· Joanthan Poritsky

I just put a red Netflix envelope in the mail for the first time in quite awhile. I couldn’t remember when I had even gotten the film in the mail, so I looked it up. March 3rd. 207 days ago. For 29 and a half weeks, the disc had been sitting in my house, unwatched.

That’s 7 billing cycles.

Up until this month, my 1 Blu-ray a month plan cost $11.99. That means that single disc cost me $83.93. Sort of.

See, I use Netflix’s Watch Instantly service quite a bit, especially for catching up on television series. I watch it on my iPad, sometimes (but rarely) on my iPhone and constantly on my television through a Boxee Box.

Quantifying the value of Watch Instantly can be a bit tricky. Netflix does retain detailed records of everything you watch, when you watched it and for how long you watched it, but some of the numbers are a bit weird. When I watched The Big Lebowski on March 6th, for example, Netflix logged that as 3 hours and 23 minutes. That’s about an hour and a half longer than the film’s actual runtime.1 Suffice it to say, the website’s watch log is inexact, but it’s all we’ve got.

In the time I’ve had this one disc at home, I’ve watched about 60 hours of Watch Instantly. In 7 billing cycles, that’s about 8.52 hours a month. Under Netflix’s new pricing, streaming only is $7.99 per month. I’ll stick with that figure for my streaming math and the remaining $4.00 for my 1 Blu- ray. Thus, while that 1 disc gathered dust at home, I spent some $55.93 on streaming and $28.00 to rent this one movie.

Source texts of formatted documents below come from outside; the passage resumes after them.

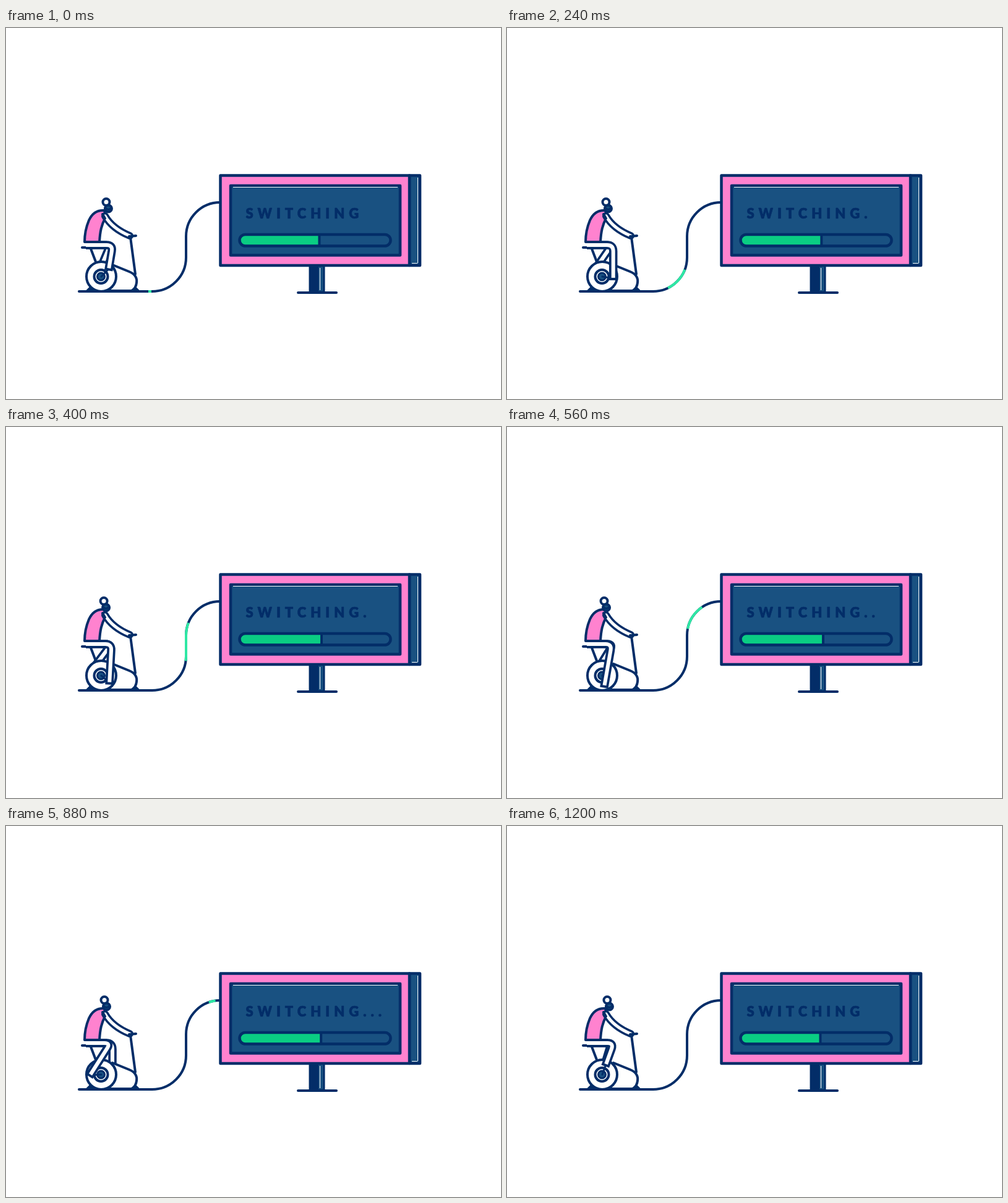
These frames come from a looping animation (800x600 px, 1.28 s). An HTML page:

```html
<!DOCTYPE html>
<html lang="en">
<head>
<meta charset="utf-8">
<title>Switching</title>
<style>
  html, body { margin: 0; width: 100%; height: 100%; overflow: hidden; }
  svg {
    --bg: #fff; --navy: #032d68; --deep: #195181; --pink: #ff82cf;
    display: block; width: 800px; height: 600px; background: var(--bg);
    fill: none; stroke: var(--navy); stroke-width: 4;
    stroke-linecap: round; stroke-linejoin: round;
  }
  svg.blue { --bg: #2e6ba9; }
  .bg { fill: var(--bg); }
  .deep { fill: var(--deep); }
  .pink { fill: var(--pink); }
  .navy { fill: var(--navy); }
  .limb { stroke-width: 13.5; }
  .skin { stroke: var(--bg); stroke-width: 6; }
  .arm { stroke-width: 12; }
  .arm + .skin { stroke-width: 5; }
  .flat { stroke-linecap: butt; }
  .board { stroke-width: 4.5; }
  .seam { stroke: var(--bg); stroke-width: 1; stroke-linecap: butt; }
  .blue .seam { opacity: .45; }
  text {
    font: 900 22px Lato, "Open Sans", sans-serif; letter-spacing: 7px;
    fill: var(--navy); stroke-width: .6;
  }
</style>
</head>
<body>
<svg id="stage" viewBox="0 0 800 600">
  <!-- cable -->
  <path d="M118 426H236A55 55 0 0 0 291 371V337A55 55 0 0 1 346 282"/>
  <path id="pulse" class="flat" stroke="#2ee8a4" d="M230 426H236A55 55 0 0 0 291 371V337A55 55 0 0 1 346 282"/>

  <!-- bike and rider -->
  <path d="M137 357L145 378"/>
  <g id="backLeg"><path class="limb flat"/><path class="skin flat"/></g>
  <path class="bg" d="M172 383L199 394C209 398 212 405 211 412Q210 421 203 425H144Z"/>
  <path d="M201 338L209 398"/>
  <circle class="bg" cx="154" cy="402" r="24"/>
  <path class="navy" stroke-width="2" d="M129 426L136 419L143 426ZM203 426L209 419L216 426Z"/>
  <circle class="bg" cx="153.5" cy="402" r="11"/>
  <circle class="deep" cx="153.5" cy="402" r="6" stroke-width="3"/>
  <path id="crank" stroke-width="3"/>
  <path d="M123 355H158"/>
  <g id="frontLeg"><path class="limb flat"/><path class="skin flat"/></g>
  <path class="pink" d="M159 295C147 294 139 300 134 311C129 323 127 336 127 346H151C152 329 154 319 161 306Z"/>
  <path class="arm" d="M160 304C168 318 183 329 200 336"/>
  <path class="skin" d="M160 304C168 318 183 329 200 336"/>
  <path d="M156 301L160 308M199 337L210 336"/>
  <g id="head">
    <circle class="bg" cx="162" cy="281.5" r="5.5"/>
    <circle class="deep" cx="165.5" cy="292" r="5.5"/>
    <path stroke-width="3" d="M160 291Q166 296 170 291"/>
  </g>

  <!-- billboard -->
  <path class="deep" d="M491 384H514V427H491Z" stroke-width="3"/>
  <path class="navy" stroke="none" d="M490 384H505V428H490Z"/>
  <path d="M472 428H534"/>
  <g class="board">
    <path class="deep" d="M652 238.500H669V384H652Z"/>
    <path class="pink" d="M346.500 238.500H652V384H346.500Z"/>
    <path class="deep" d="M363 255H637V367.500H363Z"/>
  </g>
  <path class="seam" d="M367 257.500H633M665.500 242V380M656 380.500H665M507.500 388V424"/>
  <text id="label" x="387.500" y="308">SWITCHING</text>
  <path id="fill" fill="#0acd83" stroke="none"/>
  <path id="edge" class="flat"/>
  <rect class="board" x="377.500" y="334" width="244" height="18.500" rx="9.250"/>
</svg>
<script>
const $ = id => document.getElementById(id);
const FRAME = 80, COUNT = 16, TURN = 2 * Math.PI;
const BLUE_STEP = 4;
const hub = [154, 402];
// [step, distance along the cable]
const tailKeys = [[0, 0], [2, 14], [3, 31], [4, 57], [5, 85], [7, 137], [9, 170], [11, 194], [14, 213], [16, 213]];
const tipKeys = [[0, 5], [2, 38], [3, 72], [4, 116], [5, 147], [7, 180], [9, 196], [11, 205], [14, 213], [16, 213]];

function sample(keys, k) {
  const i = keys.findIndex(p => p[0] > k);
  const [a, va] = keys[i - 1], [b, vb] = keys[i];
  return va + (vb - va) * (k - a) / (b - a);
}

function pedal(angle) {
  return [hub[0] + 18 * Math.cos(angle), hub[1] + 17 * Math.sin(angle)];
}

function drawLeg(leg, angle) {
  const [fx, fy] = pedal(angle);
  const kx = 170.5 + 1.5 * Math.cos(angle) - 1.5 * Math.sin(angle), ky = 351;
  const len = Math.hypot(fx - kx, fy - ky);
  const shin = d => `${kx + (fx - kx) / len * d} ${ky + (fy - ky) / len * d}`;
  const path = d => `M129 ${ky}H${kx - 10}Q${kx} ${ky} ${shin(10)}L${shin(d)}`;
  const [outline, skin] = leg.children;
  outline.setAttribute("d", path(len + 3));
  skin.setAttribute("d", path(len - 1));
}

function draw(k) {
  const swing = Math.cos(TURN * (k + 0.5) / COUNT);
  const angle = TURN * ((k - 3) / COUNT + (4 + 16 * Math.cos(TURN * k / COUNT)) / 360);
  $("stage").classList.toggle("blue", k === BLUE_STEP);

  drawLeg($("backLeg"), angle + Math.PI);
  drawLeg($("frontLeg"), angle);
  $("crank").setAttribute("d", `M${hub}L${pedal(angle)}`);
  $("head").setAttribute("transform", `translate(${2.5 * (swing - 1)} 0)`);

  const tail = sample(tailKeys, k), tip = sample(tipKeys, k);
  $("pulse").style.strokeDasharray = `0 ${tail} ${tip - tail} 999`;
  $("pulse").style.visibility = tip > tail ? "visible" : "hidden";

  const x = 508.7 - 2.3 * swing;
  $("fill").setAttribute("d", `M${x} 334H387A9 9 0 0 0 387 352H${x}Z`);
  $("edge").setAttribute("d", `M${x} 334V352`);
  const dots = k < 14 ? Math.floor((k + 2) / 4) : 0;
  $("label").textContent = "SWITCHING" + ".".repeat(dots);
}

const start = performance.now();
function tick(now) {
  draw(Math.floor(Math.max(0, now - start) / FRAME) % COUNT);
  requestAnimationFrame(tick);
}
draw(0);
requestAnimationFrame(tick);
</script>
</body>
</html>
```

I spent less than a dollar ($0.94) an hour on Watch Instantly content, on average.3

Netflix as a streaming only service is a pretty great deal if you find something you want to watch. For discs it’s a different story. Under Netflix’s new rates, which will carry over to Qwikster, a single Blu-ray at a time costs $9.99 per month without streaming included. In that case, that single unwatched disc would have cost me $69.93, 25% more than watching 60 hours of streaming content over 7 months.

Of course, it’s entirely my fault for not returning the disc and having another one sent. If I had kept a disc from a video store this long, I’d have probably paid a substantial late fee4 so I have no real complaints about how Netflix’s disc service works. The question now, of course, is whether or not discs are worth paying for if my return habits are so lax.

Prior to this marathon rental, I had a disc for 112 days. Before that I was on the 3 Blu-ray plan and had 3 films for 69 days. I didn’t watch any of them. There are a number of contributing factors to the erosion of my disc diligence, and perhaps I’ll go over some in another post. It’s worth noting that I’m not necessarily a typical viewer. I see a great deal of films in the theater and I also go to press screenings, film festivals and get screeners sent to me. This breakdown is purely anecdotal, but I gather I’m not alone.

At $4.00 a month for Blu-rays, Netflix was the best deal around. Now? I’ve got to decide if it’s worth keeping around.

  1. Perhaps I paused the film or did some fast forwarding that were all logged as watch time? ↩︎

  2. I’m rounding down to account for some of Netflix’s odd math like on Lebowski. I’m basically throwing 42 minutes out the window. ↩︎

  3. Not until I got Netflix, and certainly not until streaming came into vogue, would I consider calculating media value by hour like this. What’s a unit of streaming measurement? An hour? A program? A sitting? I’m only using hours here to make the math a bit easier, but note that I wouldn’t measure a disc the same way. If I had rented, say, Schindler’s List, which spans two discs, I would count that as a single film. ↩︎

  4. If I recall, when I lived in Philadelphia, TLA’s maximum fine was $60 for grossly overdue videos. I had to pay it at least twice. ↩︎